EXCERPTED RECORDS >>
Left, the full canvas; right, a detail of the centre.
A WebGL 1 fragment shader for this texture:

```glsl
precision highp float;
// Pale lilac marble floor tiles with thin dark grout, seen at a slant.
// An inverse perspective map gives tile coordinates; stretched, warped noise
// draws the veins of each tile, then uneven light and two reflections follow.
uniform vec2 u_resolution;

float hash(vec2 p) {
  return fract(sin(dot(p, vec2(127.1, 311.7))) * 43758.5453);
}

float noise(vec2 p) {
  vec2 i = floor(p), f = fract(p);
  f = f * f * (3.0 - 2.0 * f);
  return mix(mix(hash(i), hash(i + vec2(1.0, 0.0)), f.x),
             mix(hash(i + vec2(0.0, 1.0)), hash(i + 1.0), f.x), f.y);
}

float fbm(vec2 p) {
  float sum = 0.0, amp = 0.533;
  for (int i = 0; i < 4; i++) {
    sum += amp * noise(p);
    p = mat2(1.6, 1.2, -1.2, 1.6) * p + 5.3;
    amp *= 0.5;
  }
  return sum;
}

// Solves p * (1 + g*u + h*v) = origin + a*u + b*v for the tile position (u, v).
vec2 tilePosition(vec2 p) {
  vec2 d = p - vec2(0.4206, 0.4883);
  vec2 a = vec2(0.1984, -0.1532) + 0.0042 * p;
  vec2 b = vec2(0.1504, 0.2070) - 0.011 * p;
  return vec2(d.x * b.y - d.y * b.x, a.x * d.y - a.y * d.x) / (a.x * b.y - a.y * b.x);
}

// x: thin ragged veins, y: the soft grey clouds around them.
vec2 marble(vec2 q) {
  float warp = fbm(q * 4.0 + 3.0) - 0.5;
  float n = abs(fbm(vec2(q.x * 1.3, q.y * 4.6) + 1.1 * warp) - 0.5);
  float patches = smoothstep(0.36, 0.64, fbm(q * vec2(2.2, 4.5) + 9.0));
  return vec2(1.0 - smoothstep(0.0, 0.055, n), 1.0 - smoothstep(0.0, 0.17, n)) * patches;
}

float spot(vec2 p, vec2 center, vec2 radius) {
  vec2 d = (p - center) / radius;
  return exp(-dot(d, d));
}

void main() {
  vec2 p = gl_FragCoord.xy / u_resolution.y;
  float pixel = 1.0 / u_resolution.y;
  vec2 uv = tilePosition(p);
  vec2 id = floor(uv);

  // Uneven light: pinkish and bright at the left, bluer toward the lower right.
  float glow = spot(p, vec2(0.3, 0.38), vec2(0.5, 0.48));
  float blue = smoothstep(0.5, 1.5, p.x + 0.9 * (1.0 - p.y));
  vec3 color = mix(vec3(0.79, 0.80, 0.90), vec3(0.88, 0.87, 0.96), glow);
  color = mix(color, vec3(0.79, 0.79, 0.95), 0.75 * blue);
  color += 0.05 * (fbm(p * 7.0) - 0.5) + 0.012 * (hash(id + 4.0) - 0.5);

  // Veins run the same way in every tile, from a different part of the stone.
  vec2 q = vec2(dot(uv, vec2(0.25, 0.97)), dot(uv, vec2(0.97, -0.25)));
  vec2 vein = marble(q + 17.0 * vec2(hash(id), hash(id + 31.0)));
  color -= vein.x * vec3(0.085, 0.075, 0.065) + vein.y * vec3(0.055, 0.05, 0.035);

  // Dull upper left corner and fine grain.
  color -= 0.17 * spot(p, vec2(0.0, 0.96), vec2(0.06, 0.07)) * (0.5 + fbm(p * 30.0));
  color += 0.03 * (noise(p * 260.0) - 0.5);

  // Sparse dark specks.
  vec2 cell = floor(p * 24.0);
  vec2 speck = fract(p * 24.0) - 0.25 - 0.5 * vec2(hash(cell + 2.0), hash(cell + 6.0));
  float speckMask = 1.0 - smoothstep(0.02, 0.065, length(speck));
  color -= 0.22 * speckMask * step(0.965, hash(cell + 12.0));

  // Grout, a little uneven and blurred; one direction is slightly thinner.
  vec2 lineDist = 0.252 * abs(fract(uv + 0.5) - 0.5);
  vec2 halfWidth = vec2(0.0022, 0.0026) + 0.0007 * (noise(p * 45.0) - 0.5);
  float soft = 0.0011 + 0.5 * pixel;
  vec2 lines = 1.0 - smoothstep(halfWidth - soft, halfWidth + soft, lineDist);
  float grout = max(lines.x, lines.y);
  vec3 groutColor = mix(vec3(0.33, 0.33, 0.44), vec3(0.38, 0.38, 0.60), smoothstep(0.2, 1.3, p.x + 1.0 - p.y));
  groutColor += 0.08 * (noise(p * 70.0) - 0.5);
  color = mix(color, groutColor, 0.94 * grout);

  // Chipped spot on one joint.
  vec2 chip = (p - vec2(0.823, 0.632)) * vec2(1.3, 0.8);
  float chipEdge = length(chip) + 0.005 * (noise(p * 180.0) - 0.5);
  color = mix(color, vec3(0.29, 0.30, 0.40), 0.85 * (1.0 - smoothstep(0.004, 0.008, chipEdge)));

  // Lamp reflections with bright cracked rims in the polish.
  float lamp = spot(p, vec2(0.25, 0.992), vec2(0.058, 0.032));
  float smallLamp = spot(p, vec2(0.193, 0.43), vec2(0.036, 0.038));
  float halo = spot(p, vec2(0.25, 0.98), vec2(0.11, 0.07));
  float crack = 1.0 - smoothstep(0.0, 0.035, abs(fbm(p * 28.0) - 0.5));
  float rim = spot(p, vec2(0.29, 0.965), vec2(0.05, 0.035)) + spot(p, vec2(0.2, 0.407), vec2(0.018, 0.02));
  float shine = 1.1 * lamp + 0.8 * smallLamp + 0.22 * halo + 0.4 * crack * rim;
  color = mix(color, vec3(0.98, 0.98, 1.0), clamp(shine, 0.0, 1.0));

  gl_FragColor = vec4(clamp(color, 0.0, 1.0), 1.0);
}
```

WHAT YOU NEED TO DO >>
All lines of the data above must be repeated exactly.

OUTPUT >>
Left, the full canvas; right, a detail of the centre.
A WebGL 1 fragment shader for this texture:

```glsl
precision highp float;
// Pale lilac marble floor tiles with thin dark grout, seen at a slant.
// An inverse perspective map gives tile coordinates; stretched, warped noise
// draws the veins of each tile, then uneven light and two reflections follow.
uniform vec2 u_resolution;

float hash(vec2 p) {
  return fract(sin(dot(p, vec2(127.1, 311.7))) * 43758.5453);
}

float noise(vec2 p) {
  vec2 i = floor(p), f = fract(p);
  f = f * f * (3.0 - 2.0 * f);
  return mix(mix(hash(i), hash(i + vec2(1.0, 0.0)), f.x),
             mix(hash(i + vec2(0.0, 1.0)), hash(i + 1.0), f.x), f.y);
}

float fbm(vec2 p) {
  float sum = 0.0, amp = 0.533;
  for (int i = 0; i < 4; i++) {
    sum += amp * noise(p);
    p = mat2(1.6, 1.2, -1.2, 1.6) * p + 5.3;
    amp *= 0.5;
  }
  return sum;
}

// Solves p * (1 + g*u + h*v) = origin + a*u + b*v for the tile position (u, v).
vec2 tilePosition(vec2 p) {
  vec2 d = p - vec2(0.4206, 0.4883);
  vec2 a = vec2(0.1984, -0.1532) + 0.0042 * p;
  vec2 b = vec2(0.1504, 0.2070) - 0.011 * p;
  return vec2(d.x * b.y - d.y * b.x, a.x * d.y - a.y * d.x) / (a.x * b.y - a.y * b.x);
}

// x: thin ragged veins, y: the soft grey clouds around them.
vec2 marble(vec2 q) {
  float warp = fbm(q * 4.0 + 3.0) - 0.5;
  float n = abs(fbm(vec2(q.x * 1.3, q.y * 4.6) + 1.1 * warp) - 0.5);
  float patches = smoothstep(0.36, 0.64, fbm(q * vec2(2.2, 4.5) + 9.0));
  return vec2(1.0 - smoothstep(0.0, 0.055, n), 1.0 - smoothstep(0.0, 0.17, n)) * patches;
}

float spot(vec2 p, vec2 center, vec2 radius) {
  vec2 d = (p - center) / radius;
  return exp(-dot(d, d));
}

void main() {
  vec2 p = gl_FragCoord.xy / u_resolution.y;
  float pixel = 1.0 / u_resolution.y;
  vec2 uv = tilePosition(p);
  vec2 id = floor(uv);

  // Uneven light: pinkish and bright at the left, bluer toward the lower right.
  float glow = spot(p, vec2(0.3, 0.38), vec2(0.5, 0.48));
  float blue = smoothstep(0.5, 1.5, p.x + 0.9 * (1.0 - p.y));
  vec3 color = mix(vec3(0.79, 0.80, 0.90), vec3(0.88, 0.87, 0.96), glow);
  color = mix(color, vec3(0.79, 0.79, 0.95), 0.75 * blue);
  color += 0.05 * (fbm(p * 7.0) - 0.5) + 0.012 * (hash(id + 4.0) - 0.5);

  // Veins run the same way in every tile, from a different part of the stone.
  vec2 q = vec2(dot(uv, vec2(0.25, 0.97)), dot(uv, vec2(0.97, -0.25)));
  vec2 vein = marble(q + 17.0 * vec2(hash(id), hash(id + 31.0)));
  color -= vein.x * vec3(0.085, 0.075, 0.065) + vein.y * vec3(0.055, 0.05, 0.035);

  // Dull upper left corner and fine grain.
  color -= 0.17 * spot(p, vec2(0.0, 0.96), vec2(0.06, 0.07)) * (0.5 + fbm(p * 30.0));
  color += 0.03 * (noise(p * 260.0) - 0.5);

  // Sparse dark specks.
  vec2 cell = floor(p * 24.0);
  vec2 speck = fract(p * 24.0) - 0.25 - 0.5 * vec2(hash(cell + 2.0), hash(cell + 6.0));
  float speckMask = 1.0 - smoothstep(0.02, 0.065, length(speck));
  color -= 0.22 * speckMask * step(0.965, hash(cell + 12.0));

  // Grout, a little uneven and blurred; one direction is slightly thinner.
  vec2 lineDist = 0.252 * abs(fract(uv + 0.5) - 0.5);
  vec2 halfWidth = vec2(0.0022, 0.0026) + 0.0007 * (noise(p * 45.0) - 0.5);
  float soft = 0.0011 + 0.5 * pixel;
  vec2 lines = 1.0 - smoothstep(halfWidth - soft, halfWidth + soft, lineDist);
  float grout = max(lines.x, lines.y);
  vec3 groutColor = mix(vec3(0.33, 0.33, 0.44), vec3(0.38, 0.38, 0.60), smoothstep(0.2, 1.3, p.x + 1.0 - p.y));
  groutColor += 0.08 * (noise(p * 70.0) - 0.5);
  color = mix(color, groutColor, 0.94 * grout);

  // Chipped spot on one joint.
  vec2 chip = (p - vec2(0.823, 0.632)) * vec2(1.3, 0.8);
  float chipEdge = length(chip) + 0.005 * (noise(p * 180.0) - 0.5);
  color = mix(color, vec3(0.29, 0.30, 0.40), 0.85 * (1.0 - smoothstep(0.004, 0.008, chipEdge)));

  // Lamp reflections with bright cracked rims in the polish.
  float lamp = spot(p, vec2(0.25, 0.992), vec2(0.058, 0.032));
  float smallLamp = spot(p, vec2(0.193, 0.43), vec2(0.036, 0.038));
  float halo = spot(p, vec2(0.25, 0.98), vec2(0.11, 0.07));
  float crack = 1.0 - smoothstep(0.0, 0.035, abs(fbm(p * 28.0) - 0.5));
  float rim = spot(p, vec2(0.29, 0.965), vec2(0.05, 0.035)) + spot(p, vec2(0.2, 0.407), vec2(0.018, 0.02));
  float shine = 1.1 * lamp + 0.8 * smallLamp + 0.22 * halo + 0.4 * crack * rim;
  color = mix(color, vec3(0.98, 0.98, 1.0), clamp(shine, 0.0, 1.0));

  gl_FragColor = vec4(clamp(color, 0.0, 1.0), 1.0);
}
```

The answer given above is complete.